The file details how Linton’s bizarre and unhinged behavior worsened in the days leading up to the accident and provides a bizarre timeline of the hours leading up to the wreck.
“In the days and hours leading up to the events of August 4, Nicole’s behavior became increasingly frightening,” Linton’s attorneys wrote.
The filing showed that prior to the wreck, Linton had constantly told her sister that co-workers were behaving “oddly.”
On the day of the accident, she drove home from work to have lunch and facetimed her sister completely naked.
She then returned to work and called her sister at 1:24 p.m.—minutes before the accident—to let her know she was walking again.
“She told her sister that she was flying out to Houston the next day to do her niece’s hair,” the filing reads. “She also said that she was getting married and that her sister should meet her at the altar.’
During an Aug. 31 court hearing, Nicole Linton’s bail hearing was postponed to give her defense time to examine her mental health
According to the court documents, Linton’s mental struggles became apparent in May 2018 when she was a nursing student at the University of Houston, Texas.
“The stress was too much for her and it ‘broke her’,” Nicole’s sister Camille Linton wrote. “So began the journey of Nicole’s four-year battle with mental illness.”
In May of this year, Linton fled her apartment amid a panic attack. When police approached to help her, she jumped onto the hood of her squad car and was arrested for disorderly conduct. At the station, she then called her family, who were concerned about their pet turtle, the documents showed.
According to the court documents, Linton’s mental struggles became apparent in May 2018 when she was a nursing student at the University of Houston, Texas
Days later, Linton began telling her family that she was obsessed with her late grandmother.

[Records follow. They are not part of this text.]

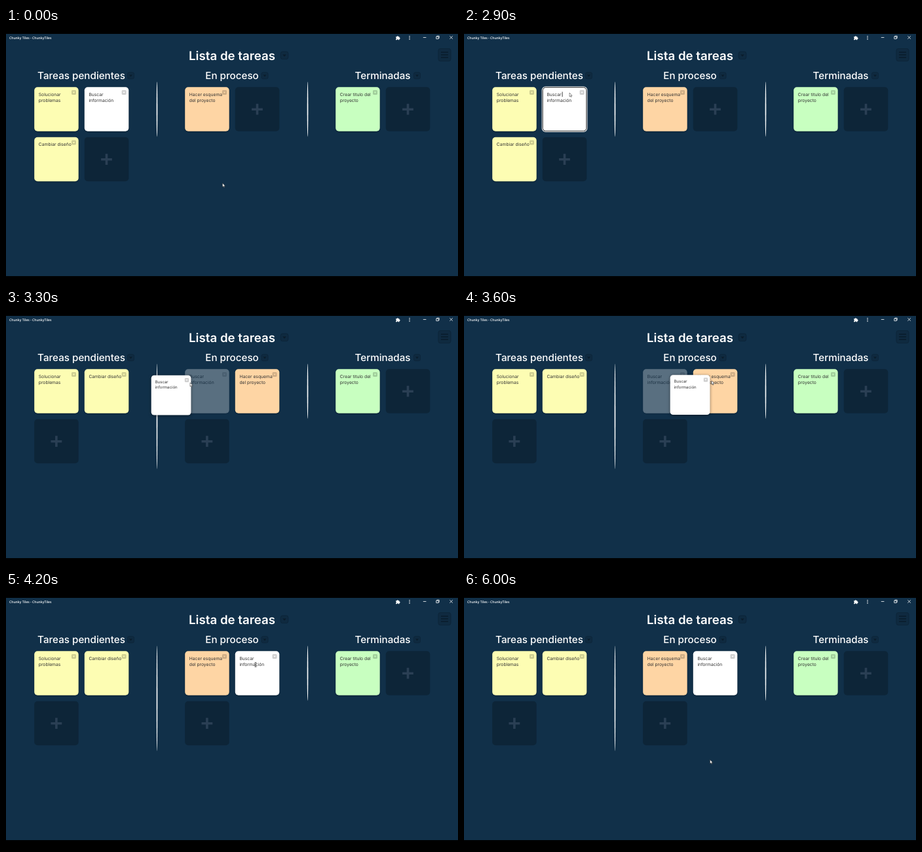
An HTML page for the animation above (6200 ms loop, 690x388 px).

```html
<!DOCTYPE html>
<html lang="es">
<head>
<meta charset="utf-8">
<title>Lista de tareas</title>
<style>
  html, body { margin: 0; width: 100%; height: 100%; overflow: hidden; background: #000; }
  svg { display: block; width: 100%; height: 100%; }
  text { font-family: Inter, "Open Sans", sans-serif; text-rendering: geometricPrecision; }
  .bar { font: 600 5.05px "Open Sans", sans-serif; fill: #fff; }
  .title { font-size: 18.7px; font-weight: 600; fill: #fff; text-anchor: middle; }
  .head { font-size: 15.2px; font-weight: 500; fill: #fff; text-anchor: middle; }
  .note text { font-size: 6.75px; fill: #333; }
  .paper { filter: drop-shadow(0 1px 1.2px rgba(0, 0, 0, .3)); }
  .lifted .paper { filter: drop-shadow(0 1px 2.5px rgba(0, 0, 0, .5)); }
  .line { fill: none; stroke: #fff; stroke-width: .8; }
</style>
</head>
<body>
<svg id="stage" viewBox="0 0 690 388">
  <defs>
    <g id="drop">
      <rect x="-5" y="-5" width="10" height="10" rx="2.5" fill="#0f2a40" stroke="#0d2539" stroke-width=".8"/>
      <path d="M-2.4 -1.2H2.4L0 1.7Z" fill="#0a1c2b"/>
    </g>
    <g id="add">
      <rect width="67.5" height="67.5" rx="5" fill="#0d2538"/>
      <path d="M25.3 33.9H42.1M33.7 25.5V42.3" stroke="#2a3f54" stroke-width="3.6"/>
    </g>
  </defs>

  <rect y="9" width="690" height="370" fill="#113049"/>

  <text class="bar" x="5" y="17.1">Chunky Tiles - ChunkyTiles</text>
  <path fill="#fff" d="M595.2 13.2H596.7A1.2 1.2 0 0 1 599 13.2H600.4V14.6A1.2 1.2 0 0 1 600.4 17V18.2H598.8A1 1 0 0 0 596.8 18.2H595.2V16.6A1 1 0 0 0 595.2 14.7Z"/>
  <g fill="#fff">
    <circle cx="616" cy="12.7" r=".75"/>
    <circle cx="616" cy="15" r=".75"/>
    <circle cx="616" cy="17.3" r=".75"/>
  </g>
  <path class="line" d="M636.8 14.5H641.4M656.8 13.2H660.2V16.6H656.8ZM657.8 13.2V12.2H661.2V15.6H660.2M677.4 12.3L681.8 16.7M681.8 12.3L677.4 16.7"/>

  <text class="title" x="345" y="48.6">Lista de tareas</text>
  <use href="#drop" transform="translate(425 41.8) scale(1.15)"/>
  <rect x="660" y="31.5" width="19" height="19" rx="3" fill="#0f2a40" stroke="#0d2539"/>
  <path d="M664 37H675M664 41H675M664 45H675" stroke="#0a1c2b" stroke-width="1.5"/>

  <text class="head" x="115" y="77.7">Tareas pendientes</text>
  <text class="head" x="345" y="77.7">En proceso</text>
  <text class="head" x="575" y="77.7">Terminadas</text>
  <use href="#drop" x="190.5" y="72.7"/>
  <use href="#drop" x="395" y="72.7"/>
  <use href="#drop" x="627.5" y="72.7"/>

  <ellipse class="divider" cx="230.5" rx=".8" fill="#fff"/>
  <ellipse class="divider" cx="460.5" rx=".8" fill="#fff"/>
  <use class="add" href="#add"/>
  <use class="add" href="#add"/>
  <use class="add" href="#add"/>
  <g id="notes"></g>

  <g id="arrow">
    <path d="M0 0V5.8L1.4 4.6 2.3 6.5 3.2 6.1 2.3 4.3H4.1Z" fill="#fff" stroke="#222" stroke-width=".5"/>
  </g>
  <g id="beam">
    <path d="M-1.5 -3.2H1.5M0 -3.2V3.2M-1.5 3.2H1.5" fill="none" stroke="#222" stroke-width=".7"/>
  </g>
</svg>

<script>
const LOOP = 6200, TICK = 100;
const $ = id => document.getElementById(id);
const all = sel => [...document.querySelectorAll(sel)];
const place = (el, [x, y], scale = 1) =>
  el.setAttribute('transform', `translate(${x} ${y}) scale(${scale})`);
const show = (el, on) => el.setAttribute('visibility', on ? 'visible' : 'hidden');

function addNote(color, lines) {
  const g = document.createElementNS('http://www.w3.org/2000/svg', 'g');
  g.setAttribute('class', 'note');
  g.innerHTML = `
    <rect class="paper" width="67.5" height="67.5" rx="5" fill="${color}"/>
    <rect x="56.8" y="4.7" width="7" height="7" rx="1.4" fill="#000" opacity=".19"/>
    <path d="M58.4 7.1H62.2L60.3 9.5Z" fill="${color}"/>` +
    lines.map((s, i) => `<text x="6.6" y="${13.4 + 9.4 * i}">${s}</text>`).join('');
  $('notes').append(g);
  return g;
}

const search = ['Buscar', 'información'];
const solve = addNote('#fdfdb3', ['Solucionar', 'problemas']);
const design = addNote('#fdfdb3', ['Cambiar diseño']);
const scheme = addNote('#fed5a4', ['Hacer esquema', 'del proyecto']);
const headline = addNote('#c8ffc0', ['Crear titulo del', 'proyecto']);
const info = addNote('#fff', search);
const ghost = addNote('#fff', search);
ghost.classList.add('lifted');

info.insertAdjacentHTML('beforeend', `
  <g id="focus" fill="none">
    <rect x="-.6" y="-.6" width="68.7" height="68.7" rx="5.5" stroke="#fff" stroke-width="1.1"/>
    <rect x=".4" y=".4" width="66.7" height="66.7" rx="4.6" stroke="#151515" stroke-width=".9"/>
  </g>
  <path id="caret" d="M30.3 7.2V14.8" stroke="#111" stroke-width=".8"/>`);

// Board layouts and the time each one begins
const boards = [
  [0, [[solve, info, design], [scheme], [headline]]],
  [3300, [[solve, design], [info, scheme], [headline]]],
  [4000, [[solve, design], [scheme, info], [headline]]]
];
const slot = (col, i) => [43.2 + 230 * col + 76.6 * (i % 2), 90.3 + 76.5 * (i >> 1)];

const ease = {
  in: u => u * u,
  out: u => 1 - (1 - u) ** 2,
  both: u => u * u * (3 - 2 * u)
};

// Waypoints: time, x, y, easing used to arrive
const pointer = [
  [300, 330.5, 237], [900, 149, 95, 'both'], [1000, 155, 97, 'out'],
  [2800, 155, 97], [2900, 161, 99, 'out'], [3300, 281, 111, 'in'],
  [3500, 374, 109, 'out'], [3600, 378, 108, 'out'],
  [4100, 378, 108], [4200, 381, 111, 'out'],
  [4400, 381, 111], [5000, 375.6, 256.3, 'both']
];
const drag = [
  [2900, 112, 94], [3300, 221.7, 99.8, 'in'],
  [3500, 311, 99.2, 'out'], [3600, 314.7, 99.2, 'out']
];

function along(path, t) {
  const i = path.findIndex(p => p[0] > t);
  if (i === 0) return path[0].slice(1, 3);
  if (i < 0) return path[path.length - 1].slice(1, 3);
  const [t0, x0, y0] = path[i - 1], [t1, x1, y1, kind = 'both'] = path[i];
  const u = ease[kind]((t - t0) / (t1 - t0));
  return [x0 + (x1 - x0) * u, y0 + (y1 - y0) * u];
}

const adds = all('.add'), dividers = all('.divider');

function draw(t) {
  const lists = boards.filter(b => b[0] <= t).pop()[1];
  lists.forEach((list, col) => {
    list.forEach((note, i) => place(note, slot(col, i)));
    place(adds[col], slot(col, list.length));
    if (!col) return;
    const rows = (list.length >> 1) + 1;
    const half = (7.6 + 76.6 * rows) / 2;
    dividers[col - 1].setAttribute('cy', 82 + half);
    dividers[col - 1].setAttribute('ry', half);
  });

  const held = t >= 3000 && t < 4100;
  info.setAttribute('opacity', held ? .3 : 1);
  show(ghost, held);
  place(ghost, along(drag, t), .9);
  show($('focus'), t >= 1100 && t < 3000);
  show($('caret'), t >= 1200 && t < 3000);

  const [x, y] = along(pointer, t);
  const typing = (t < 2900 && x < 187 && y < 158) || (t >= 4200 && y < 158);
  place($('arrow'), [x, y]);
  place($('beam'), [x, y]);
  show($('arrow'), !typing);
  show($('beam'), typing);
}

function tick(now) {
  draw(Math.floor(now % LOOP / TICK) * TICK);
  requestAnimationFrame(tick);
}
draw(0);
requestAnimationFrame(tick);
</script>
</body>
</html>
```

Then the next day, while checking into Ben Taub Psychiatric Hospital, Linton was stitched up after banging her head against a pane of glass while ranting about the Supreme Court and the police. The documents said she sang Bob Marley songs while she was getting stitches.

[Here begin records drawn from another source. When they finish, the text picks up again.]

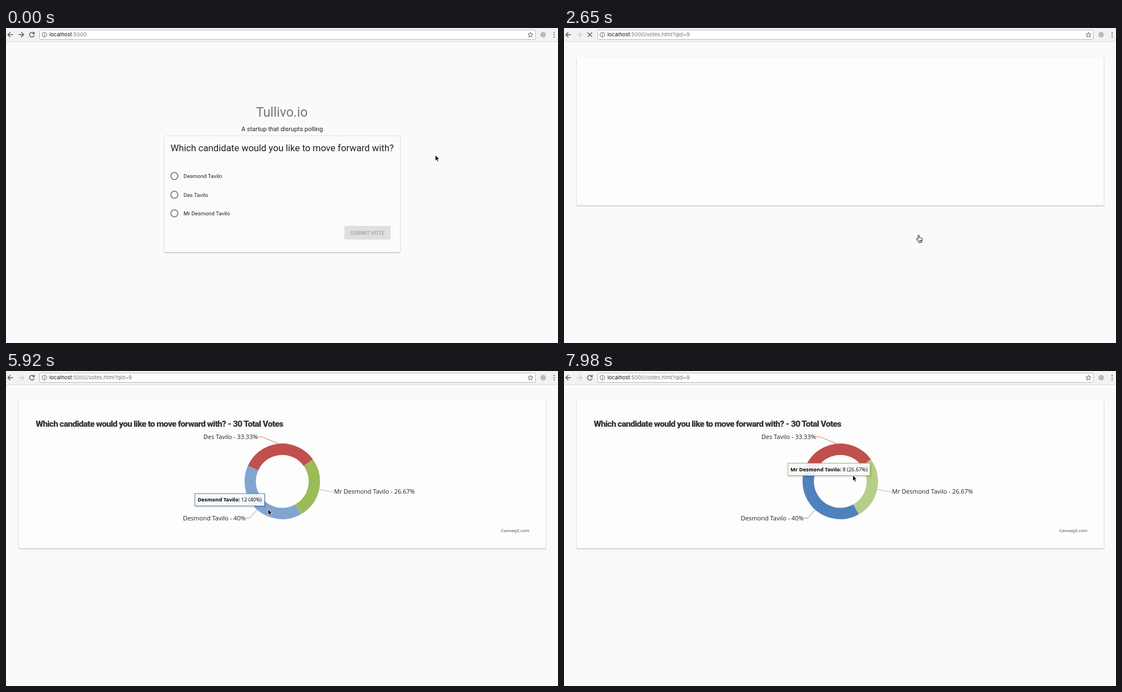
An HTML page for the animation above (8000 ms loop, 992 by 565 pixels).

```html
<!DOCTYPE html>
<html lang="en">
<head>
<meta charset="utf-8">
<title>Poll</title>
<style>
  html, body { margin: 0; height: 100%; overflow: hidden; background: #fafafa; }
  svg { display: block; width: 100vw; height: 100vh; font-family: Roboto, sans-serif; fill: #212121; }
  .line { fill: none; stroke: #5a5a5a; stroke-width: 1.4; }
  .card { filter: drop-shadow(0 .3px .6px rgba(0,0,0,.28)) drop-shadow(0 1px .9px rgba(0,0,0,.3)); }
  .url { font: 9.5px Inter, sans-serif; fill: #777; }
  .option { font-size: 9.74px; }
  .option circle { fill: none; stroke: #5f5f5f; stroke-width: 1.4; }
  .option .dot { fill: #3f51b5; stroke: none; display: none; }
  .chosen circle { stroke: #3f51b5; }
  .chosen .dot { display: inline; }
  #submit { font-size: 9.74px; font-weight: 500; fill: #a6a6a6; }
  #submit rect { fill: #dfdfdf; }
  #submit.ready { fill: #fff; }
  #submit.ready rect { fill: #3f51b5; filter: drop-shadow(0 1px 1px rgba(0,0,0,.35)); }
  #submit.hover rect { fill: #303f9f; }
  .heading { font-size: 15.5px; font-weight: 900; letter-spacing: -.72px; fill: #333; }
  .label, #tip { font-family: "Open Sans", sans-serif; }
  .label { font-size: 11px; }
  .label polyline { fill: none; stroke-width: .8; }
  #tip { font-size: 9.3px; fill: #000; }
  #tip rect { fill: rgba(255,255,255,.9); filter: drop-shadow(1px 1px 1.5px rgba(0,0,0,.25)); }
  .bold { font-weight: 700; }
</style>
</head>
<body>
<svg viewBox="0 0 992 565">
  <rect width="992" height="565" fill="#fafafa"/>

  <g id="toolbar">
    <rect width="992" height="24.5" fill="#f2f2f2"/>
    <path d="M0 24.5H992" stroke="#dcdcdc"/>
    <rect x="60.5" y="3.5" width="891" height="17" rx="2" fill="#fff" stroke="#b8b8b8"/>
    <path class="line" d="M12.5 12H3.5M7.8 7.5L3.3 12L7.8 16.5"/>
    <path class="line" id="forward" d="M22.5 12H31.5M27.2 7.5L31.7 12L27.2 16.5"/>
    <path class="line" id="reload" d="M50 9.4A4.3 4.3 0 1 0 50.8 12.8M50.8 7V10.4H47.2"/>
    <path class="line" id="stop" d="M42.5 8L50.5 16M50.5 8L42.5 16"/>
    <circle class="line" cx="69" cy="12" r="4.2" style="stroke-width:1"/>
    <path class="line" d="M69 11.3V14.5M69 9.3V10.4" style="stroke-width:1.1"/>
    <text class="url" x="78" y="15.4"><tspan fill="#111">localhost</tspan>:5000<tspan id="path">/votes.html?qid=9</tspan></text>
    <path class="line" style="stroke-width:1" d="M942.5 7.6L943.8 10.6L947 10.9L944.6 13L945.3 16.2L942.5 14.5L939.7 16.2L940.4 13L938 10.9L941.2 10.6Z"/>
    <circle cx="965.3" cy="12" r="4.9" fill="#b9b9b9"/>
    <path d="M985 8h.01M985 12h.01M985 16h.01" stroke="#5a5a5a" stroke-width="2.2" stroke-linecap="round"/>
  </g>

  <g id="poll">
    <text x="495.7" y="158.8" font-size="23.5" text-anchor="middle" fill="#757575">Tullivo.io</text>
    <text x="496.2" y="184.7" font-size="11.13" text-anchor="middle">A startup that disrupts polling</text>
    <rect class="card" x="285" y="193.5" width="423" height="208.5" rx="1.4" fill="#fbfbfb"/>
    <text x="295.7" y="220.7" font-size="16.7">Which candidate would you like to move forward with?</text>
    <g id="options"></g>
    <g id="submit">
      <rect x="608" y="355" width="83" height="24.5" rx="1.4"/>
      <text x="649.3" y="370.7" text-anchor="middle">SUBMIT VOTE</text>
    </g>
  </g>

  <g id="results">
    <rect class="card" x="23" y="53" width="947" height="265" rx="1.4" fill="#fdfdfd"/>
    <g id="chart">
      <text class="heading" x="53.5" y="99.8">Which candidate would you like to move forward with? - 30 Total Votes</text>
      <text class="label" x="940.5" y="288.6" text-anchor="end" style="font-size:7.9px" fill="#444">CanvasJS.com</text>
      <g id="ring" fill="none" stroke-width="20.4"></g>
      <g id="labels"></g>
      <g id="tip"><rect height="22"/><text y="14.4" text-anchor="middle"><tspan class="bold"></tspan><tspan></tspan></text></g>
    </g>
  </g>

  <path id="arrow" d="M0 0V10.2L2.4 8L4 11.7L5.8 10.9L4.2 7.3H7.4Z" fill="#000" stroke="#fff" stroke-width=".8"/>
  <path id="hand" d="M-1.2 7.2V1.2Q-1.2 0 -.1 0T1 1.2V4.4Q2.2 3.6 3 4.9Q4.2 4.2 4.9 5.4Q6.4 5.2 6.4 6.8V9Q6.2 10.6 5.2 11.4V13H-.4V11.9Q-2 10.4 -3.9 7.7Q-4.6 6.2 -3.2 6Q-2.2 6 -1.2 7.2ZM1.2 8.6V11M3 8.6V11M4.6 8.6V11" fill="#fff" stroke="#000" stroke-width=".95" stroke-linejoin="round"/>
</svg>

<script>
const LOOP = 8000;
const $ = id => document.getElementById(id);
const show = (id, on) => $(id).style.display = on ? "" : "none";
const clamp = (v, lo, hi) => Math.min(hi, Math.max(lo, v));

const slices = [
  { name: "Desmond Tavilo", votes: 12, share: 40, text: "40%", color: "#4f81bc",
    at: [430.5, 267.6, "end"], line: "451.5,248.5 438,263.8 430.5,263.8", tipWidth: 125 },
  { name: "Des Tavilo", votes: 10, share: 100 / 3, text: "33.33%", color: "#c0504e",
    at: [452.5, 121.9, "end"], line: "490,130.5 460,118 452.5,118", tipWidth: 113 },
  { name: "Mr Desmond Tavilo", votes: 8, share: 80 / 3, text: "26.67%", color: "#9bbb58",
    at: [589.5, 220, "start"], line: "563,212 582,216.2 589.5,216.2", tipWidth: 147.5 }
];

let begin = 0;
slices.forEach((s, i) => {
  const y = 265.5 + 33.5 * i;
  $("options").innerHTML += `<g class="option"><circle cx="302.6" cy="${y}" r="6.4"/>
    <circle class="dot" cx="302.6" cy="${y}" r="3.6"/><text x="319" y="${y + 3.5}">${s.name}</text></g>`;
  $("ring").innerHTML += `<circle cx="496.5" cy="198" r="57.6" pathLength="100" stroke="${s.color}"
    transform="rotate(${60.5 + begin * 3.6} 496.5 198)"/>`;
  const [x, base, anchor] = s.at;
  $("labels").innerHTML += `<g class="label"><polyline points="${s.line}" stroke="${s.color}"/>
    <text x="${x}" y="${base}" text-anchor="${anchor}">${s.name} - ${s.text}</text></g>`;
  s.begin = begin;
  begin += s.share;
});
const arcs = [...$("ring").children];
const option = $("options").firstElementChild;
const [tipBox, tipText] = $("tip").children;

// Waypoints: step, x, y
const pointer = [
  [-1, 771.5, 228], [0, 762, 232], [1, 690, 244], [2, 540, 252], [3, 400, 256], [4, 345, 256.5],
  [6, 345, 256.5], [7, 420, 290], [8, 550, 345], [9, 621, 369.5], [10, 637.5, 371.5],
  [18, 637.5, 371.5], [19, 639, 367], [25, 639, 367], [26, 591, 362], [27, 551.5, 343],
  [30, 490, 262], [33, 470, 250], [34, 470, 250], [36, 471, 248], [38, 456, 222],
  [39, 447, 195], [40, 448, 168], [41, 456, 143], [43, 456, 143], [45, 486, 147],
  [46, 543, 188], [47, 556, 194], [48, 552, 196], [50, 519, 187]
];
// Bottom right corner of the tooltip
const tipPath = [
  [30, 483, 256], [33, 464.5, 242], [36, 464.5, 242], [38, 450, 220], [39, 450, 195],
  [41, 447, 136], [43, 447, 136], [45, 478.5, 141.5], [46, 478.5, 141.5], [48, 550, 187.5]
];

function along(track, step) {
  const next = track.findIndex(p => p[0] >= step);
  if (next < 0) return track.at(-1).slice(1);
  if (next === 0) return track[0].slice(1);
  const a = track[next - 1], b = track[next];
  const u = (step - a[0]) / (b[0] - a[0]);
  return [1, 2].map(i => a[i] + (b[i] - a[i]) * u);
}

// The screen refreshes in steps of about 150 ms.
const stepAt = t => t < 1460 ? Math.max(-1, Math.floor((t - 500) / 165))
                             : 6 + Math.floor((t - 1460) / 148.1);

function drawTip(step) {
  show("tip", step >= 30);
  if (step < 30) return;
  const s = slices[step < 40 ? 0 : step < 47 ? 1 : 2];
  const [right, bottom] = along(tipPath, step);
  $("tip").setAttribute("transform", `translate(${right - s.tipWidth} ${bottom - 22})`);
  tipBox.setAttribute("width", s.tipWidth);
  tipBox.setAttribute("stroke", s.color);
  tipText.setAttribute("x", s.tipWidth / 2);
  tipText.children[0].textContent = s.name + ":";
  tipText.children[1].textContent = ` ${s.votes} (${s.text})`;
}

function draw(step) {
  const loaded = step >= 13;
  const loading = step >= 12 && step < 17;
  show("poll", !loaded);
  show("results", loaded);
  show("path", loaded);
  show("stop", loading);
  show("reload", !loading);
  $("forward").style.opacity = loaded ? .25 : 1;
  option.classList.toggle("chosen", step >= 6);
  $("submit").classList.toggle("ready", step >= 6);
  $("submit").classList.toggle("hover", step >= 9);

  show("chart", step >= 18);
  show("labels", step >= 26);
  const u = clamp((step - 18) / 8, 0, 1);
  const sweep = 100 * (u < .5 ? 2 * u * u : 1 - 2 * (1 - u) ** 2);
  const lit = step < 30 || step === 46 ? -1 : step < 40 ? 0 : step < 46 ? 1 : 2;
  arcs.forEach((arc, i) => {
    const length = clamp(sweep - slices[i].begin, 0, slices[i].share);
    arc.setAttribute("stroke-dasharray", `${length} 100`);
    arc.style.display = length ? "" : "none";
    arc.style.opacity = i === lit ? .7 : 1;
  });
  drawTip(step);

  const isHand = (step >= 4 && step <= 6) || (step >= 9 && step <= 18);
  const [x, y] = along(pointer, step);
  show("hand", isHand);
  show("arrow", !isHand);
  $(isHand ? "hand" : "arrow").setAttribute("transform", `translate(${x} ${y})`);
}

const start = performance.now();
let shown;
function tick() {
  const step = stepAt((performance.now() - start) % LOOP);
  if (step !== shown) draw(shown = step);
  requestAnimationFrame(tick);
}
tick();
</script>
</body>
</html>
```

While staying at Ben Taub, Linton was diagnosed with bipolar disorder and prescribed medication to relieve it.
But over a year later, her family involuntarily committed her to a psychiatric ward when neighbors complained that she was walking around the apartment building naked.
She then stopped taking her medication during the pandemic when a therapist told her she was just scared.
From then on her health began to deteriorate precipitously – she stopped sleeping, became obsessed with cleaning, accused family members of stealing and scolded them.
Linton’s Mercedes sped past a gas station, then crashed into the side of a traffic jam, causing a blazing inferno in the Windsor Hills neighborhood of Los Angeles
Police are investigating the fatal consequences of the brutal accident that killed 6 people in August
Linton’s defense argued that her long history of mental health and her “apparently bizarre” behavior did not mean she should be locked up in prison, but that she should instead be released for treatment and monitoring in a psychiatric facility.
‘MS. Linton would be best housed in a mental health facility where she can be monitored and treated for her illness,” her attorneys wrote, demanding that she be allowed to wear an ankle monitor and be tested at UCLA Resnick Neuropsychiatric Hospital.
The defense also submitted character statements from her family vouching for Linton.
“She is a godly person who has put her trust in him,” Linton’s mother, Beverly Harrison, wrote. My sweet baby, I love her but God loves her most of all.”
And another of her sisters, Kimberly, spoke about how Nicole had planned to enroll in medical school next year.
“Nicole is about saving lives and she always has both empathy and sympathy for every life and family lost no matter how often you see something like this in this area,” she wrote.
https://www.dailymail.co.uk/news/article-11181777/Nurse-killed-six-fiery-Los-Angeles-crash-unconscious-time.html?ns_mchannel=rss&ns_campaign=1490&ito=1490 The nurse who killed six people in a fiery accident in Los Angeles may have been unconscious at the time